BEGIN Record extracts
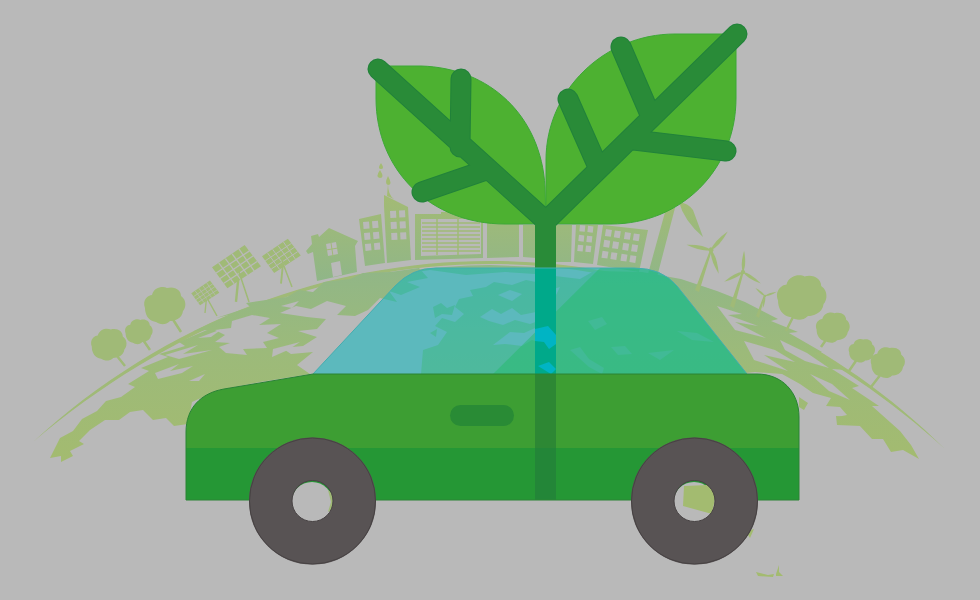
<!DOCTYPE html>
<html lang="en">
<head>
<meta charset="utf-8">
<title>Green car with sprouting leaves</title>
<style>
:root {
  --ground: #b9b9b9;
  --eco: #a0ba77;
  --eco-deep: #93b883;
  --glass: #00b9c2;
  --glass-shade: #21bc66;
  --stem-glass: #00a98a;
  --body: #3d9e33;
  --body-low: #259735;
  --outline: #2a8435;
  --leaf: #4db131;
  --vein: #298b38;
  --tyre: #585354;
}
html, body { margin: 0; background: var(--ground); overflow: hidden; }
svg { display: block; width: 980px; height: 600px; }
.eco { fill: var(--eco); }
.eco-line { fill: none; stroke: var(--eco); stroke-width: 1.5; }
.trunk { stroke: var(--eco); stroke-width: 2.5; fill: none; }
.sea { fill: var(--ground); }
.pane { fill: var(--ground); }
.land { fill: url(#landFade); }
.city { fill: url(#cityFade); }
.leaf { fill: var(--leaf); stroke: #3da836; }
.vein { fill: none; stroke-linecap: round; stroke-linejoin: round; }
.vein-edge { stroke: #21823a; stroke-width: 21; }
.vein-fill { stroke: var(--vein); stroke-width: 19; }
.tyre { fill: none; stroke: var(--tyre); stroke-width: 43; }
.rim { fill: none; stroke: #474243; stroke-width: 1; }
</style>
</head>
<body>
<svg viewBox="0 0 980 600" role="img" aria-label="Green car with a two-leaf plant growing from its roof, in front of a pale green eco city on a globe">
  <defs>
    <linearGradient id="landFade" gradientUnits="userSpaceOnUse" x1="0" y1="262" x2="0" y2="460">
      <stop offset="0" stop-color="#90b688"/>
      <stop offset=".45" stop-color="#9cba7a"/>
      <stop offset="1" stop-color="#a3bb70"/>
    </linearGradient>
    <linearGradient id="cityFade" gradientUnits="userSpaceOnUse" x1="0" y1="190" x2="0" y2="280">
      <stop offset="0" stop-color="#a4bb73"/>
      <stop offset="1" stop-color="#90b688"/>
    </linearGradient>
    <clipPath id="windowShape"><path d="M313 374 395 286Q412 268 436 268H634Q662 268 677 286L747 374Z"/></clipPath>
    <path id="treeCrown" d="M-20 2C-23-6-17-11-13-11-11-19-2-20 2-18 10-20 16-16 16-10 22-6 21 2 18 5 17 13 9 15 5 15 0 20-6 18-9 16-17 15-20 8-20 2Z"/>
    <g id="turbineBlades">
      <path id="blade" d="M0 0Q4-8 0-25-4-8 0 0Z"/>
      <use href="#blade" transform="rotate(120)"/>
      <use href="#blade" transform="rotate(240)"/>
      <circle r="2.5"/>
    </g>
    <g id="solarPanel">
      <path d="M3 1 0 31" stroke="var(--eco)" stroke-width="2.5"/>
      <path class="eco" d="M-25-5 9-28 26-6-9 17Z"/>
      <path d="M-20.700 1 14-22M-17 7 18-17M-13 12 22-11M-18-9.600-2 12M-11-14 5 8M-4-19 12 3M3-24 19-1" fill="none" stroke="var(--ground)" stroke-width="1.300"/>
    </g>
    <g id="windowGrid">
      <path d="M0 0H6V7H0ZM9 0H15V7H9ZM0 11H6V18H0ZM9 11H15V18H9ZM0 22H6V29H0ZM9 22H15V29H9Z"/>
    </g>
  </defs>

  <rect width="980" height="600" fill="var(--ground)"/>

  <g id="globe">
    <path class="eco" d="M33 442C155 330 315 261 490 261 668 261 826 331 945 449 822 337 664 264 490 264 317 264 160 334 33 442Z"/>
    <g class="land">
      <path id="northAmerica" d="M50 458 60 438 73 431 82 419 97 411 106 401 121 397 135 387 128 384 149 371 141 368 168 357 159 354 185 346 179 342 207 330 194 331 229 315 216 318 250 307 246 303 287 297 299 290 313 292 324 282 350 279 363 273 390 272 419 268 428 278 407 282 420 287 401 295 389 291 397 302 380 298 368 310 355 316 337 315 346 306 327 301 311 309 296 306 280 313 307 317 326 319 317 329 298 331 317 337 303 346 282 348 291 354 313 352 297 365 310 374 260 382 219 390 192 402 188 424 174 426 166 418 153 420 143 410 130 412 119 420 105 420 90 430 79 441 84 444 70 451 73 456 61 462 61 456Z"/>
      <path id="arcticLand" d="M322 289Q400 266 490 265L540 267 535 274 505 272 466 275 430 270 397 275 362 283 345 290Z"/>
      <path id="eurasia" d="M421 374 423 350 438 345 447 332 435 326 442 318 455 322 464 314 455 307 459 299 473 296 470 290 486 287 494 282 512 285 526 280 541 283 555 276 580 279 594 271 642 272 681 279 717 291 745 302 778 319 771 321 798 332 789 333 822 352 815 353 845 370 832 369 859 386 852 388 879 406 872 406 900 431 911 445 919 459 903 450 891 452 883 439 872 439 859 425 843 424 837 417 847 415 840 407 826 406 831 398 813 393 800 384 782 374 755 372 737 374Z"/>
      <path d="M433 307 441 303 447 308 455 305 452 315 442 314 435 318ZM430 333 437 329 436 337ZM836 416 851 417 861 426 837 425ZM799 397 808 403 804 410 799 407Z"/>
      <path d="M684 486 708 485 716 493 712 514 686 505ZM746 532 754 529 750 538ZM756 572 768 575 774 574 773 577 758 576ZM776 574 779 565 779 572 783 576 776 576Z"/>
      <path d="M326 489 331 488V501L328 510Z"/>
    </g>
    <g class="sea">
      <path d="M232 321 252 315 270 318 259 325 281 324 267 333 279 338 263 342 267 348 243 349 247 355 226 353 219 347 230 343 215 342 225 335 215 330 231 328Z"/>
      <path d="M155 373 179 364 170 371 193 366 182 373 158 379ZM165 355 198 345 183 354 212 350 179 359ZM198 338 222 329 211 337ZM281 306 299 301 292 308ZM273 349 300 342 288 350 272 357ZM189 381 205 374 199 381Z"/>
      <path d="M480 317 492 309 501 314 512 308 521 315 536 312 544 319 530 324 515 320 503 325 489 321Z"/>
      <path d="M493 345 510 332 524 333 535 328 548 326 556 336 550 346 532 340 522 346 505 344ZM588 321 602 317 607 324 595 330ZM570 350 580 347 589 359 604 368 602 374 589 367ZM611 347 625 346 632 354 618 355ZM648 353 674 350 660 360ZM677 331 697 333 714 342 692 340ZM498 295 510 290 522 294 512 301ZM547 291 560 287 555 297Z"/>
      <path d="M717 306 742 314 728 315 758 326 735 322 766 338 735 330ZM744 341 775 350 795 362 764 355 788 371 754 360ZM780 340 807 353 829 368 805 361 785 350ZM810 374 832 384 850 400 829 391Z"/>
    </g>
  </g>

  <g id="city" class="city">
    <path d="M359 219 381 214 385 263 365 266Z"/>
    <path d="M384 206V195L408 207 411 260 387 263Z"/>
    <path d="M388 184Q388 195 394 199L387 196Z"/>
    <path d="M381 163Q385 169 381 169 377 169 381 163ZM380 170Q385 178 380 178 375 177 380 170ZM388 176Q393 185 388 185 384 184 388 176Z"/>
    <path d="M415 214H441V212H483V258L415 260Z"/>
    <path d="M487 223H519V257L487 258ZM523 225H536V258L523 257ZM556 225H572L571 262H556ZM576 225H598L593 264 574 262ZM603 225 648 230 639 272 597 265Z"/>
    <path d="M667 205 675 208 657 277 648 274ZM679 202Q688 203 693 210L703 237Q684 221 679 202Z"/>
    <path d="M306 251 312 244 311 236 318 234 319 237 329 228 358 241 355 246 357 272 317 281 313 252 308 254Z"/>
    <g class="pane">
      <use href="#windowGrid" transform="translate(363 222) rotate(-5)"/>
      <use href="#windowGrid" transform="translate(390 211) rotate(-3)"/>
      <use href="#windowGrid" transform="translate(606 229) rotate(9)"/>
      <use href="#windowGrid" transform="translate(625 232) rotate(9)"/>
      <use href="#windowGrid" transform="translate(580 225) rotate(6) scale(.9)"/>
      <path d="M421 219H481V254L421 256Z"/>
      <path d="M326 244 336 242 338 254 328 256ZM331 263 340 261 342 275 333 277Z"/>
    </g>
    <path d="M422 223H480M422 227H480M422 231H480M422 235H480M422 239H480M422 243H480M422 247H480M422 251H480M437 219V255M458 219V255" stroke="var(--eco)" stroke-width="1.500"/>
    <path d="M331 243 333 256M326 250 338 248" stroke="var(--eco)"/>
  </g>

  <g id="solarField">
    <use href="#solarPanel" transform="translate(236 272) scale(.96)"/>
    <use href="#solarPanel" transform="translate(281 260) scale(.76)"/>
    <use href="#solarPanel" transform="translate(205 296) scale(.55)"/>
    <path class="eco-line" d="M239 272 249 302M282 261 292 287M207 298 217 316"/>
  </g>

  <g id="windFarm" class="eco">
    <path d="M710 250H712L699 292 695 290ZM742 271H744L734 308 730 306ZM764 295H765L759 318 756 316Z"/>
    <use href="#turbineBlades" transform="translate(711 250) rotate(42)"/>
    <use href="#turbineBlades" transform="translate(743 272) rotate(3) scale(.85)"/>
    <use href="#turbineBlades" transform="translate(765 296) rotate(70) scale(.5)"/>
  </g>

  <g id="trees">
    <path class="trunk" d="M165 307 181 332M109 346 125 366M139 334 150 350M799 305 786 331M833 330 821 347M862 352 849 371M888 365 871 387"/>
    <g class="eco">
      <use href="#treeCrown" transform="translate(165 306)"/>
      <use href="#treeCrown" transform="translate(109 345) scale(.86)"/>
      <use href="#treeCrown" transform="translate(139 332) scale(.67)"/>
      <use href="#treeCrown" transform="translate(802 298) scale(1.200)"/>
      <use href="#treeCrown" transform="translate(833 328) scale(.82)"/>
      <use href="#treeCrown" transform="translate(862 351) scale(.64)"/>
      <use href="#treeCrown" transform="translate(888 363) scale(.83)"/>
    </g>
  </g>

  <g id="sprout">
    <path class="leaf" d="M376 66H421C490 68 541 116 545 187L546 224H505C431 224 376 171 376 98Z"/>
    <path class="leaf" d="M736 34V98C736 170 681 224 611 224H546V160C546 91 604 34 675 34Z"/>
    <path id="veinLines" class="vein vein-edge" d="M378 69 546 221 737 34M461 79 460 147M422 192 483 171M621 47 649 112M568 99 598 167M726 151 634 140"/>
    <path class="vein vein-fill" d="M378 69 546 221 737 34M461 79 460 147M422 192 483 171M621 47 649 112M568 99 598 167M726 151 634 140"/>
    <rect x="535" y="218" width="21" height="52" fill="var(--vein)"/>
  </g>

  <g id="car">
    <g id="windows" clip-path="url(#windowShape)">
      <rect x="310" y="266" width="440" height="110" fill="var(--glass)" opacity=".5"/>
      <path d="M600 268H760V374H493Z" fill="var(--glass-shade)" opacity=".46"/>
      <rect x="535" y="266" width="21" height="110" fill="var(--stem-glass)"/>
      <path d="M535 329 548 326 556 335V344L549 349 544 342 535 341ZM538 366 549 362 556 369 551 374Z" fill="#00b4c4"/>
    </g>
    <path d="M313 374 395 286Q412 268 436 268H634Q662 268 677 286L747 374" fill="none" stroke="#43adaf"/>
    <path d="M186 500V432C186 408 201 393 224 389L313 374H757C782 374 799 392 799 417V500Z" fill="var(--body)"/>
    <rect x="186" y="448" width="613" height="52" fill="var(--body-low)"/>
    <rect x="535" y="374" width="21" height="74" fill="#2d8834"/>
    <rect x="535" y="448" width="21" height="52" fill="#238638"/>
    <path d="M186 500V432C186 408 201 393 224 389L313 374H757C782 374 799 392 799 417V500Z" fill="none" stroke="var(--outline)"/>
    <rect id="doorHandle" x="450" y="405" width="64" height="21" rx="10.500" fill="#298b35"/>
    <g id="wheels">
      <circle cx="312" cy="503" r="21" fill="var(--ground)"/>
      <path class="eco" d="M328 490 333 494V509L328 512 331 502Z"/>
      <circle cx="694" cy="503" r="21" fill="var(--ground)"/>
      <path class="land" d="M684 486 708 485 716 493 712 514 683 506Z"/>
      <g id="wheel">
        <circle class="tyre" cx="312.500" cy="501" r="42"/>
        <circle class="rim" cx="312.500" cy="501" r="63"/>
        <circle class="rim" cx="312.500" cy="501" r="20.500"/>
      </g>
      <use href="#wheel" x="382"/>
    </g>
  </g>
</svg>
</body>
</html>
END Record extracts
--- What to work on ---
What you give back should be only the lines of the records above, starting at the line with "--ground: #b9b9b9;" and ending at the line with "0; background: var(--ground);", restated word for word.

--- Task output ---
  --ground: #b9b9b9;
  --eco: #a0ba77;
  --eco-deep: #93b883;
  --glass: #00b9c2;
  --glass-shade: #21bc66;
  --stem-glass: #00a98a;
  --body: #3d9e33;
  --body-low: #259735;
  --outline: #2a8435;
  --leaf: #4db131;
  --vein: #298b38;
  --tyre: #585354;
}
html, body { margin: 0; background: var(--ground); overflow: hidden; }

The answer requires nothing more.